Visual Arts Reviews

The show surveys contemporary art from Havana and is intended to convey aspects of that city’s social, political, historical, cultural, and economic complexities—no small task.
In (Da bao)(Takeout), take-away food is a metaphor for the import and export of culture, people, and ideas between East and West generally, and between China and Canada more specifically.
Publication Studio breaks out the laser prints for its first storefront show.
In Rabih Mroué’s video Shooting Images, a rooftop sniper and a cameraman at a blown-out window focus their sights on each other.
Like so many artists of his generation and education, Lewis is fascinated by modernity.

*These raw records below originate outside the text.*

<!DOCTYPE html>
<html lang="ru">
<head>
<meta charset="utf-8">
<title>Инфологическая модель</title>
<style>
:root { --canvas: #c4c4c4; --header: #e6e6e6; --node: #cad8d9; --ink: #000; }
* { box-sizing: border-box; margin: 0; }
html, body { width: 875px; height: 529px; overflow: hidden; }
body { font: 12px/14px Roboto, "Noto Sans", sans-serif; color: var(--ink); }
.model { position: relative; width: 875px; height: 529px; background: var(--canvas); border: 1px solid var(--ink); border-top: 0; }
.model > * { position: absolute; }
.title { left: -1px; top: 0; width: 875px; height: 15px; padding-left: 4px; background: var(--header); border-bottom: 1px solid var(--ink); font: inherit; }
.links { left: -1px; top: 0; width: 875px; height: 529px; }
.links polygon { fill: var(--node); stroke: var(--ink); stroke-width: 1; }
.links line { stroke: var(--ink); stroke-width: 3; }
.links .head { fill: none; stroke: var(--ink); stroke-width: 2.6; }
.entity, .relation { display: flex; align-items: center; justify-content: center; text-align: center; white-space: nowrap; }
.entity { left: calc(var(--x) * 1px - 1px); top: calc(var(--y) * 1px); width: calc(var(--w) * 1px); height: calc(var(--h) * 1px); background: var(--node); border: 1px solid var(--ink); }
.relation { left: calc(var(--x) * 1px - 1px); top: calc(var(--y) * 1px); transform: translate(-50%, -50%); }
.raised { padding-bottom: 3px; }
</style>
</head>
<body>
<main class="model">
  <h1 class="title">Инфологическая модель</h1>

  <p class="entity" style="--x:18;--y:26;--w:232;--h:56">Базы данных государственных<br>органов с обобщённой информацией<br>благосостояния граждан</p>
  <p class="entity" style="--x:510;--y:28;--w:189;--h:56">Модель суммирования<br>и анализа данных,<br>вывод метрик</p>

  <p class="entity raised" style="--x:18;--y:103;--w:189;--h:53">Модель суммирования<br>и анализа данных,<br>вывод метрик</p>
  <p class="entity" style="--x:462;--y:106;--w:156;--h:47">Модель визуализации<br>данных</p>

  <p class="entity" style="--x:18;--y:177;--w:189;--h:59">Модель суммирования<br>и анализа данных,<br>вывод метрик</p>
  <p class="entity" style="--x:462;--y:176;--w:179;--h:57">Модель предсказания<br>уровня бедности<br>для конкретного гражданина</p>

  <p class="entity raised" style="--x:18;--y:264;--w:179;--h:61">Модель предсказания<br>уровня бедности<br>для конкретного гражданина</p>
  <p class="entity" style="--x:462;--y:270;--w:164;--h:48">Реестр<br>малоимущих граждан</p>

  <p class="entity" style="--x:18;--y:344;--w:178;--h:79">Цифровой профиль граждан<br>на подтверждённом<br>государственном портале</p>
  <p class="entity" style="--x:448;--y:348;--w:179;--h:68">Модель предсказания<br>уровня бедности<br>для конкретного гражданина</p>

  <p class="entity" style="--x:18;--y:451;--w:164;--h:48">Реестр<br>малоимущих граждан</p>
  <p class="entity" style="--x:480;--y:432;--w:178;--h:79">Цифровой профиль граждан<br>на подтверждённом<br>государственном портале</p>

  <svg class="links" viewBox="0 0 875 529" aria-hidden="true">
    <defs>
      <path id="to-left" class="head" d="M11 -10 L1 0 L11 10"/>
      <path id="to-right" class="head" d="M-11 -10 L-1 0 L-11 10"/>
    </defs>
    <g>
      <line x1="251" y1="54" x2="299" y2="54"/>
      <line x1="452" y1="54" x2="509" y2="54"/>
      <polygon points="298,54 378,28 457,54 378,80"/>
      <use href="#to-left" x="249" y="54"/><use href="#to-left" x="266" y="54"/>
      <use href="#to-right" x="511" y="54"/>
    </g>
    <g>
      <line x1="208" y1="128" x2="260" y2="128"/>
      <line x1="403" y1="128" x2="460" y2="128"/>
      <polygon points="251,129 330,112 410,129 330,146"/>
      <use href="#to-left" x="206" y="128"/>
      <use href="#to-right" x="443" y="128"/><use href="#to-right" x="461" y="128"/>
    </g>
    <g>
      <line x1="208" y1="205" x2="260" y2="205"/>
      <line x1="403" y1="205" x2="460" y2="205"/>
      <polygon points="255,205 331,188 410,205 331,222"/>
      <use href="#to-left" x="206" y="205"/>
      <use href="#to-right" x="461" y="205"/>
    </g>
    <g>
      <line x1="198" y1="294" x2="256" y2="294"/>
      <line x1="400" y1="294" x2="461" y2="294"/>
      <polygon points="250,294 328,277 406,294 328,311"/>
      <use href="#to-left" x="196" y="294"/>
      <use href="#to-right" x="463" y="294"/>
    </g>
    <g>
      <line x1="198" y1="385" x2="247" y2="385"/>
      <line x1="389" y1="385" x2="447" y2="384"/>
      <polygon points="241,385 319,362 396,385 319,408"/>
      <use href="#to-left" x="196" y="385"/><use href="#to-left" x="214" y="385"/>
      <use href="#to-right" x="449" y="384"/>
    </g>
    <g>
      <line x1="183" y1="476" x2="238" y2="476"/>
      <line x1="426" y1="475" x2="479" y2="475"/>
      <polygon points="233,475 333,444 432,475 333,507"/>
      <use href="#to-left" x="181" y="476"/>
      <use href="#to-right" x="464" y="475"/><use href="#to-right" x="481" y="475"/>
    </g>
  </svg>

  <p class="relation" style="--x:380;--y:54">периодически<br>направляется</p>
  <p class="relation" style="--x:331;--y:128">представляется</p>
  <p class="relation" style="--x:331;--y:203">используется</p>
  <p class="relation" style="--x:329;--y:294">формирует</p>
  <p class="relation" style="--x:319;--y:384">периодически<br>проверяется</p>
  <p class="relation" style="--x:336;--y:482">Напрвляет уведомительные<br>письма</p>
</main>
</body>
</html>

A Better Tomorrow is a kind of grab bag of images, old and new, large and small, black-and-white and colour.
The images shown and the stories told in VERB WOMAN examine geopolitical and sectarian conflict, individual and collective memory, and the selectiveness of history.
An introductory display of hand tools sets the tone for this exhibition of prints and drawings by Alistair Bell, on at North Vancouver’s Gordon Smith Gallery of Canadian Art.
Vancouver-based Babak Golkar offers us 30 oddly shaped terra-cotta pots to pick up and scream into at the West Vancouver Museum.
Although it wasn’t a glittering silver bracelet or a glossy black argillite sculpture, one object in the Vancouver Art Gallery’s estimable Charles Edenshaw exhibition struck me dumb with wonder.